The sun lay on the grass and warmed it, and in the shade under the grass the insects moved, ants and ant lions to set traps for them, grasshoppers to jump into the air and flick their yellow wings for a second, sow bugs like little armadillos, plodding restlessly on many tender feet. And over the grass at the roadside a land turtle crawled, turning aside for nothing, dragging his high-domed shell over the grass. His hard legs and yellow-nailed feet threshed slowly through the grass, not really walking, but boosting and dragging his shell along.
Land turtle

The barley beards slid off his shell, and the clover burrs fell on him and rolled to the ground. His horny beak was partly open, and his fierce, humorous eyes, under brows like fingernails, stared straight ahead. He came over the grass leaving a beaten trail behind him, and the hill, which was the highway embankment, reared up ahead of him. For a moment he stopped, his head held high. He blinked and looked up and down. At last he started to climb the embankment. Front clawed feet reached forward but did not touch. The hind feet kicked his shell along, and it scraped on the grass, and on the gravel. As the embankment grew steeper and steeper, the more frantic were the efforts of the land turtle. Pushing hind legs strained and slipped, boosting the shell along, and the horny head protruded as far as the neck could stretch. Little by little the shell slid up the embankment until at last a parapet cut straight across its line of march, the shoulder of the road, a concrete wall four inches high. As though they worked independently the hind legs pushed the shell against the wall. The head upraised and peered over the wall to the broad smooth plain of cement. Now the hands, braced on top of the wall, strained and lifted, and the shell came slowly up and rested its front end on the wall. For a moment the turtle rested. A red ant ran into the shell, into the soft skin inside the shell, and suddenly head and legs snapped in, and the armored tail clamped in sideways. The red ant was crushed between body and legs. And one head of wild oats was clamped into the shell by a front leg. For a long moment the turtle lay still and then the neck crept out and the old humorous frowning eyes looked about and the legs and tail came out. The back legs went to work, straining like elephant legs, and the shell tipped to an angle so that the front legs could not reach the level cement plain. But higher and higher the hind legs boosted it, until at last the center of balance was reached, the front tipped down, the front legs scratched at the pavement, and it was up. But the head of wild oats was held by its stem around the front legs.

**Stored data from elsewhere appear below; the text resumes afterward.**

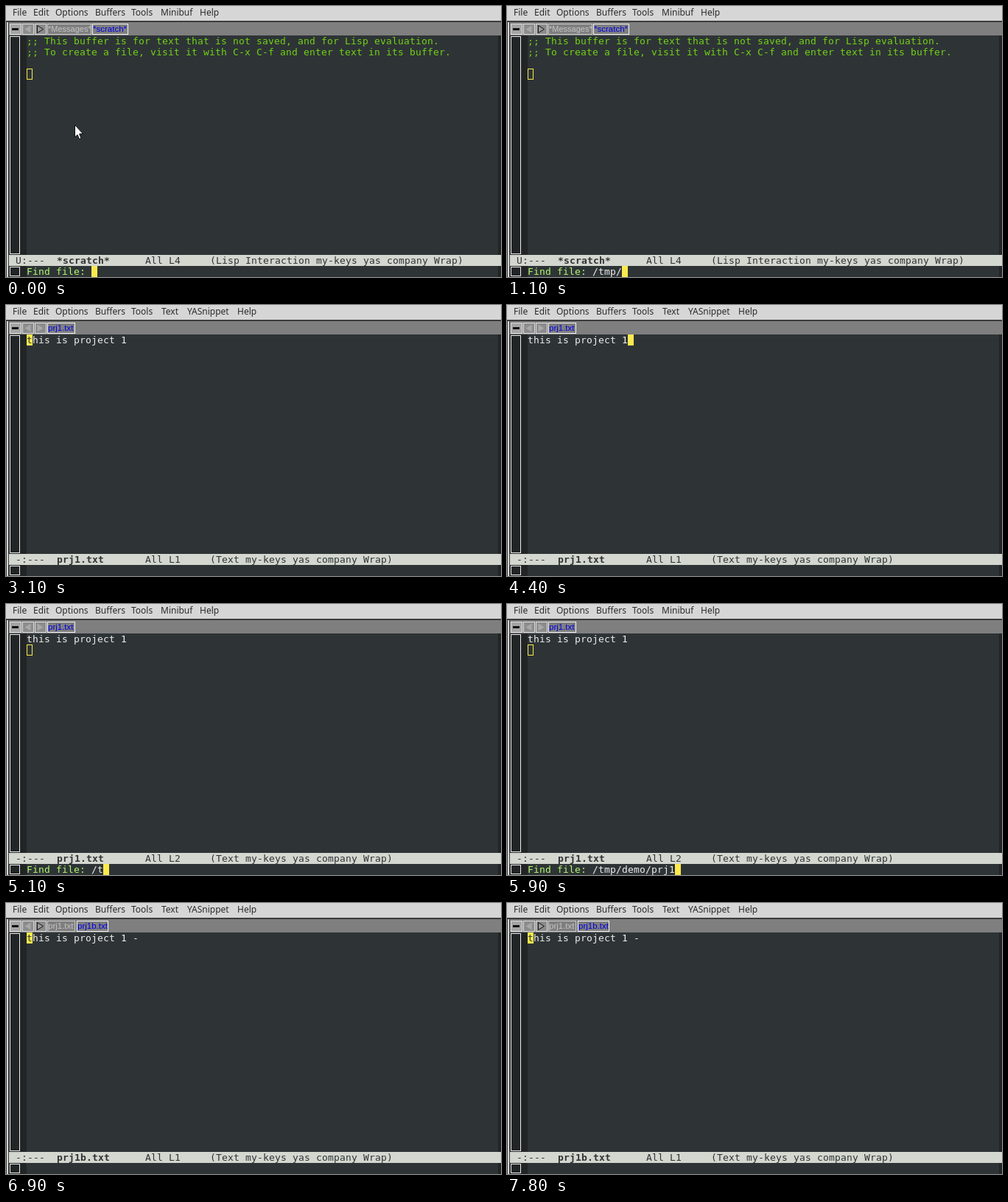
Write an HTML page with a canvas that moves like this. It is 672x368 px and loops after 8 s.

```html
<!DOCTYPE html>
<html lang="en">
<head>
<meta charset="utf-8">
<title>Editor session</title>
<style>
html, body { margin: 0; width: 100%; height: 100%; overflow: hidden; background: #2e3436; }
canvas { display: block; }
</style>
</head>
<body>
<canvas id="stage" width="672" height="368"></canvas>
<script>
const ctx = document.getElementById('stage').getContext('2d');
const LOOP = 8000, CELL = 8, ROW = 15, LEFT = 28, TOP = 40;
const BG = '#2e3436', FG = '#eeeeec', DARK = '#212526', YELLOW = '#fce94f', EDGE = '#3c3c3c';
const MONO = '13px "DejaVu Sans Mono", monospace';
const MENU = '12px "Noto Sans", "Open Sans", sans-serif';
const TAB = '"Liberation Sans", Arial, sans-serif';
const PATH = '/tmp/demo/p';

function rect(x, y, w, h, color) {
  ctx.fillStyle = color;
  ctx.fillRect(x, y, w, h);
}
function box(x, y, w, h, color) {
  ctx.strokeStyle = color;
  ctx.lineWidth = 1;
  ctx.strokeRect(x + .5, y + .5, w - 1, h - 1);
}
function text(s, x, y, color, font) {
  ctx.font = font;
  ctx.fillStyle = color;
  ctx.fillText(s, x, y);
}
// Terminal text: one character per cell
function cells(s, x, y, color, font = MONO) {
  [...s].forEach((c, i) => text(c, x + i * CELL, y, color, font));
}
function shape(points, fill, stroke) {
  ctx.beginPath();
  points.forEach(([x, y]) => ctx.lineTo(x, y));
  ctx.closePath();
  if (fill) { ctx.fillStyle = fill; ctx.fill(); }
  if (stroke) { ctx.strokeStyle = stroke; ctx.lineWidth = 1; ctx.stroke(); }
}
const line = (s, row, color = FG, top = TOP) => cells(s, LEFT, top + row * ROW + 12, color);
const hollow = (row, top = TOP) => box(LEFT, top + row * ROW, CELL, ROW, YELLOW);
const solid = (col, y) => rect(LEFT + col * CELL, y, CELL, ROW, YELLOW);

function menu(mode) {
  rect(0, 0, 672, 20, '#d6d6d6');
  const items = [['File', 9], ['Edit', 37], ['Options', 67], ['Buffers', 121], ['Tools', 170]];
  if (mode === 'text') items.push(['Text', 211], ['YASnippet', 246], ['Help', 314]);
  else items.push(['Minibuf', 210], ['Help', 263]);
  for (const [s, x] of items) text(s, x, 13, '#2b2b2b', MENU);
}

function tabs(list, canScroll) {
  rect(4, 22, 668, 18, '#7f7f7f');
  for (const x of [5, 22, 39]) {
    rect(x, 24, 16, 15, x === 5 ? '#a5a5a5' : '#8c8c8c');
    box(x, 24, 16, 15, '#dedede');
  }
  rect(8, 30, 9, 3, '#111');
  shape([[33.5, 26.5], [33.5, 36.5], [25.5, 31.5]], '#a8a8a8');
  const arrow = [[42.5, 26.5], [42.5, 36.5], [50.5, 31.5]];
  if (canScroll) shape(arrow, '#9a9a9a', '#111');
  else shape(arrow, '#a8a8a8');
  list.forEach(([name, x, w, size], i) => {
    const current = i === list.length - 1;
    box(x, 24, w, 15, current ? '#f2f2f2' : '#c8c8c8');
    text(name, x + 1, 35, current ? '#0000e6' : '#c4c4c4', `${size}px ${TAB}`);
  });
}

function modeLine(y, flags, name, where, modes, active = true) {
  const color = active ? BG : FG;
  rect(4, y, 668, ROW, active ? '#d3d7cf' : '#555753');
  cells(flags, 13, y + 12, color);
  cells(name, 69, y + 12, color, 'bold ' + MONO);
  const x = Math.max(189, 69 + (name.length + 3) * CELL);
  cells(where, x, y + 12, color);
  cells(modes, x + 11 * CELL, y + 12, color);
}

function pane(y, bottom) {
  rect(4, y, 668, bottom - y, DARK);
  rect(LEFT, y, 640, bottom - y, BG);
  box(5, y + 1, 14, bottom - y - 2, FG);
}

function minibuffer(input) {
  pane(353, 368);
  if (input === null) return;
  cells('Find file:', LEFT, 365, '#b4fa70');
  cells(input, LEFT + 11 * CELL, 365, FG);
  solid(11 + input.length, 353);
}

function completions() {
  pane(233, 338);
  const rows = ['Click on a completion to select it.',
    'In this buffer, type RET to select the completion near point.', '',
    'Possible completions are:', 'prj1 txt', 'prj1 .txt'];
  rows.forEach((s, i) => line(s, i, FG, 233));
  cells('.', LEFT + 4 * CELL, 305, FG, 'bold ' + MONO);
  cells('b', LEFT + 4 * CELL, 320, FG, 'bold ' + MONO);
  hollow(0, 233);
  modeLine(338, 'U:%*-', '*Completions*', 'All L1',
    '(Completion List my-keys yas company Wrap)', false);
}

function pointer() {
  shape([[93.5, 161.5], [93.5, 178], [97, 174.8], [99.5, 180.5], [102, 179.5],
    [99.6, 173.8], [104.5, 173.5]], '#fff', '#111');
}

// What has been typed at the prompt, or null when it is closed
function typed(t) {
  const keys = (start, step) => PATH.slice(0, Math.max(0, Math.floor((t - start) / step) + 1));
  if (t < 2400) return keys(400, 170);
  if (t < 2900) return PATH + 'rj1' + '.txt'.slice(0, Math.floor((t - 2400) / 100));
  if (t < 4800) return null;
  if (t < 5850) return keys(5000, 80);
  if (t < 6900) return PATH + (t < 6400 ? 'rj1' : 'rj1b');
  return null;
}

function topCursor() {
  solid(0, TOP);
  line('t', 0, BG);
}

function draw(t) {
  const input = typed(t), split = t >= 6200 && t < 6900, bottom = split ? 218 : 338;
  const textModes = '(Text my-keys yas company Wrap)';
  rect(0, 0, 672, 368, EDGE);
  rect(1, 22, 2, 346, '#d6d6d6');
  menu(input === null ? 'text' : 'prompt');
  pane(TOP, bottom);

  if (t < 2900) {
    tabs([['*Messages*', 56, 60, 11], ['*scratch*', 117, 49, 11.5]], true);
    line(';; This buffer is for text that is not saved, and for Lisp evaluation.', 0, '#73d216');
    line(';; To create a file, visit it with C-x C-f and enter text in its buffer.', 1, '#73d216');
    hollow(3);
    modeLine(338, 'U:---', '*scratch*', 'All L4', '(Lisp Interaction my-keys yas company Wrap)');
    if (t < 400) pointer();
  } else if (t < 6900) {
    tabs([['prj1.txt', 56, 38, 11.5]], false);
    line('this is project 1', 0);
    if (t < 4100) topCursor();
    else if (t < 4600) solid(17, TOP);
    else if (input === null) solid(0, TOP + ROW);
    else hollow(1);
    modeLine(bottom, '-:---', 'prj1.txt', t < 4600 ? 'All L1' : 'All L2', textModes);
    if (split) completions();
  } else {
    tabs([['prj1.txt', 56, 38, 11.5], ['prj1b.txt', 96, 43, 11.5]], true);
    line('this is project 1 -', 0);
    topCursor();
    modeLine(338, '-:---', 'prj1b.txt', 'All L1', textModes);
  }
  minibuffer(input);
}

const begin = performance.now();
function frame() {
  draw((performance.now() - begin) % LOOP);
  requestAnimationFrame(frame);
}
frame();
</script>
</body>
</html>
```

Now the going was easy, and all the legs worked, and the shell boosted along, waggling from side to side. A sedan driven by a forty-year old woman approached. She saw the turtle and swung to the right, off the highway, the wheels screamed and a cloud of dust boiled up, two wheels lifted for a moment and then settled, the car skidded back onto the road, and went on, but more slowly. The turtle had jerked into its shell, but now it hurried on, for the highway was burning hot.

And now a light truck approached, and as it came near, the driver saw the turtle and swerved to hit it. His front wheel struck the edge of the shell, flipped the turtle like a tiddly-wink, spun it like a coin, and rolled it off the highway. The truck went back to its course along the right side. Lying on its back, the turtle was tight in its shell for a long time. But at last its legs waved in the air, reaching for something to pull it over. Its front foot caught a piece of quartz and little by little the shell pulled over and flopped upright. The wild oat head fell out and three of the spearhead seeds stuck in the ground. And as the turtle crawled on down the embankment, its shell dragged dirt over the seeds. The turtle entered a dust road and jerked itself along, drawing a wavy shallow trench in the dust with its shell. The old humorous eyes looked ahead, and the horny beak opened a little. His yellow toe nails slipped a fraction in the dust.